Currently, Ellen works for Boston After School & Beyond, a nonprofit organization that strives to expand the learning opportunities available for Boston’s young people that allow them to develop the skills that they need to succeed academically and professionally. Aside from BASB’s mission, Ellen’s favorite part of her job is the opportunity to experiment with blurring the boundaries between schools and the greater community, as well as collaborating with a broad and diverse group of educators, policymakers, business leaders, and other stakeholders in Boston.
When she’s not rushing between her office, schools, and community centers, you will most likely find Ellen on her bike, reading a book or cooking in her apartment in Somerville, enjoying the nightlife with friends, or looking at the horizon.
Kashif works in a small biotech company. He moved to Cambridge in 2009 from Florida and before that he lived in California and India, where he was born many summers ago. He lives in Cambridge with his wife and a two-year old daughter.
Food become an important issue for Kashif since before his daughter was born and hence even though he has been a shopper at Harvest Cambridge he finally decided to become a member and get more involved in the issues related to food.

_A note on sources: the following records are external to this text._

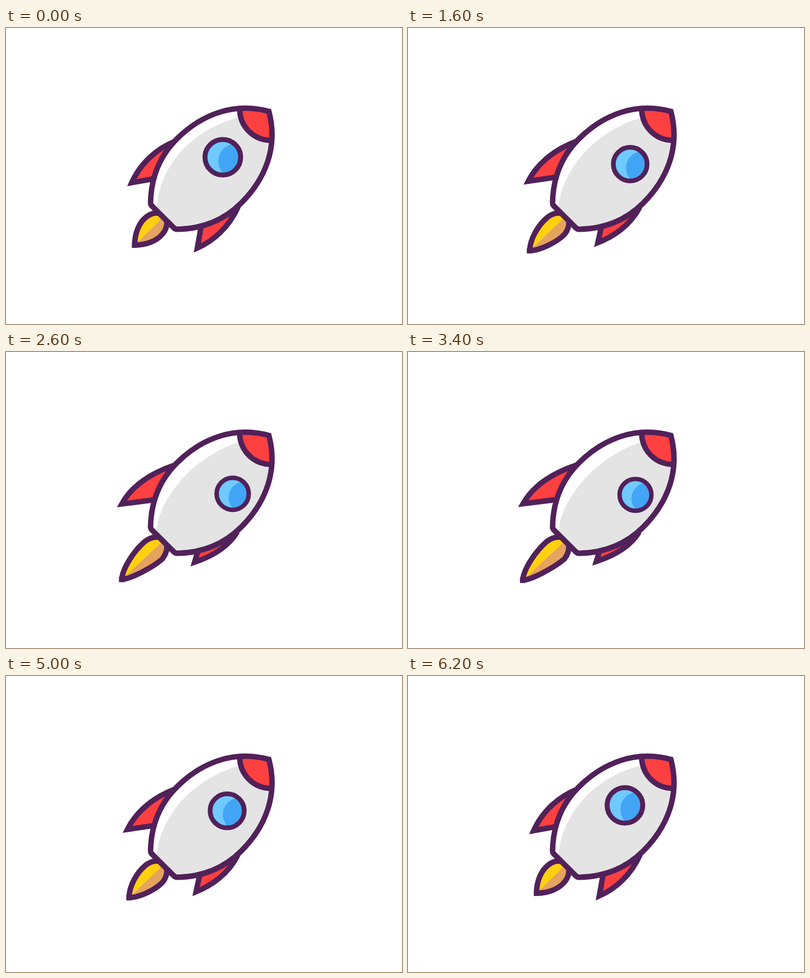
Recreate the animation shown at these times as an HTML page. Size 800 by 600 pixels, loop 6.4 s.

```html
<!DOCTYPE html>
<html lang="en">
<head>
<meta charset="utf-8">
<title>Rocket</title>
<style>
  html, body { margin: 0; width: 100%; height: 100%; overflow: hidden; background: #fff; }
  svg { display: block; width: 800px; height: 600px; }
  .line { stroke: #51215a; stroke-width: 11; }
  .red { fill: #ff4040; }
  .flame { stroke-linecap: square; }
</style>
</head>
<body>
<svg viewBox="0 0 800 600" fill="none">
  <defs>
    <path id="hull" d="M531 169C460 150 395 175 345 225C310 260 293 305 292 354Q292 358 295 361L339 405Q342 408 346 408C395 407 440 390 475 355C525 305 550 240 531 169Z"/>
    <clipPath id="inHull"><use href="#hull"/></clipPath>
    <clipPath id="inPane"><circle r="34"/></clipPath>
  </defs>

  <path id="flame1" class="line flame" fill="#ffd00d"/>
  <path id="flame2" class="line flame" fill="#e5a35d"/>
  <path id="fin1" class="line red"/>
  <path id="fin2" class="line red"/>

  <use href="#hull" fill="#fff"/>
  <g clip-path="url(#inHull)">
    <path id="shade" fill="#e4e4e4"/>
    <path class="line red" d="M472 155V163C472 200 500 228 537 228H560V155Z"/>
  </g>
  <use href="#hull" class="line"/>

  <g id="pane">
    <circle r="34" fill="#6fcaff"/>
    <circle cx="26" cy="8" r="35.2" fill="#42a5f5" clip-path="url(#inPane)"/>
    <circle r="36" class="line" style="stroke-width: 10"/>
  </g>
</svg>
<script>
const LOOP = 6400, STEP = 200;
const $ = id => document.getElementById(id);
const shape = (id, d) => $(id).setAttribute('d', d);

// Reflection in the rocket's axis, the line x + y = 700.
for (const id of ['flame2', 'fin2'])
  $(id).setAttribute('transform', 'matrix(0 -1 -1 0 700 700)');

// p is the roll of the rocket: a fin swings out on one side, in on the other.
const fin = p => `M305 ${304.5 - 6 * p}L${254 - 21.8 * p} ${313.5 - 6 * p}` +
  `C${268 - 17.5 * p} ${282 - 7.6 * p} ${295 - 8 * p} ${250 - 3 * p} ${338 + 3 * p} ${231 - 2 * p}`;

// Half a flame, stretched by p and bent sideways by k.
const flame = (p, k) => `M319 381L314 376L304 375` +
  `C296.5 375.3 ${289.5 - p} 378 ${283.5 - 3 * p} ${383 + p}` +
  `C${269 - 10 * p - 2 * k} ${394 + 11 * p + k} ${260 - 24.5 * p - k} ${415.5 + 31 * p - k} ` +
  `${260 - 25.6 * p - k} ${440 + 25.6 * p - k}`;

// Grey side of the hull; its edge slides inward by s.
const shade = s => `M478 180C${425 + s} ${189 + s} ${380 + s} ${218 + s} ${350 + s} ${252 + s}` +
  `C${322 + s} ${285 + s} 307 325 304 364L340 420H560V180Z`;

function draw(now) {
  const t = Math.floor(now % LOOP / STEP) * STEP;
  const p = (1 - Math.cos(2 * Math.PI * t / LOOP)) / 2;

  shape('fin1', fin(p));
  shape('fin2', fin(-p));
  shape('flame1', flame(p, 2.8 * p));
  shape('flame2', flame(p, -2.8 * p));
  shape('shade', shade(1 + 5 * p));
  $('pane').setAttribute('transform',
    `translate(${438 + 21.8 * p} ${262 + 27.8 * p}) scale(${1 - 0.107 * p})`);
}

function tick() {
  draw(performance.now());
  requestAnimationFrame(tick);
}
tick();
</script>
</body>
</html>
```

He has a BS in Biochemistry and Cell Biology from University of California, San Diego and has worked in bio-tech industry and non-profit for over a decade.
He is also the founder editor of news website TwoCircles.net which reports on issues of marginalized communities of India. He is active on twitter at @kaaashif.
Gordon Williams is a composer, musician and educator in Boston. Gordon believes strongly in the communal benefits of music and has worked with a number of community groups; serving on the board of directors for the Orchestra on the Hill, assistant directing Community Band- Wenham, and performing and conducting with the Ipswich Summer Band. Gordon works in the Education and Community Initiatives department at Boston Ballet. Gordon strives to make art relevant and accessible. He has presented interactive events in festivals such as Make Music Boston, ArtWeek Boston and Figment.
In addition to music, Gordon is also passionate about food. He particularly enjoys finding new local ingredients at the grocery store, cooking his favorite Jamaican recipes, and mushroom hunting.
Eli Feghali is the Director of Communications at the New Economy Coalition (NEC) and Co-Editor of Beautiful Solutions. Born in Beirut, Lebanon, Eli immigrated to the United States with his parents when he was a year old. He has spent the majority of his professional life working as a communications specialist and community organizer. Eli has particular expertise in strategic communications, press relations, digital media strategy, and web design. His lifelong commitment to activism and social change began during his undergraduate career at Vanderbilt University, when Eli founded a student activist organization dedicated to addressing economic inequality. Through NEC and Beautiful Solutions, Eli works to tell the story of what another world could look like — and how we can get there. Eli lives in Cambridge, MA, where he enjoys walking his dog Rondo and watching as many Boston Celtics games as possible. Despite his love for pizza, Eli is vegan.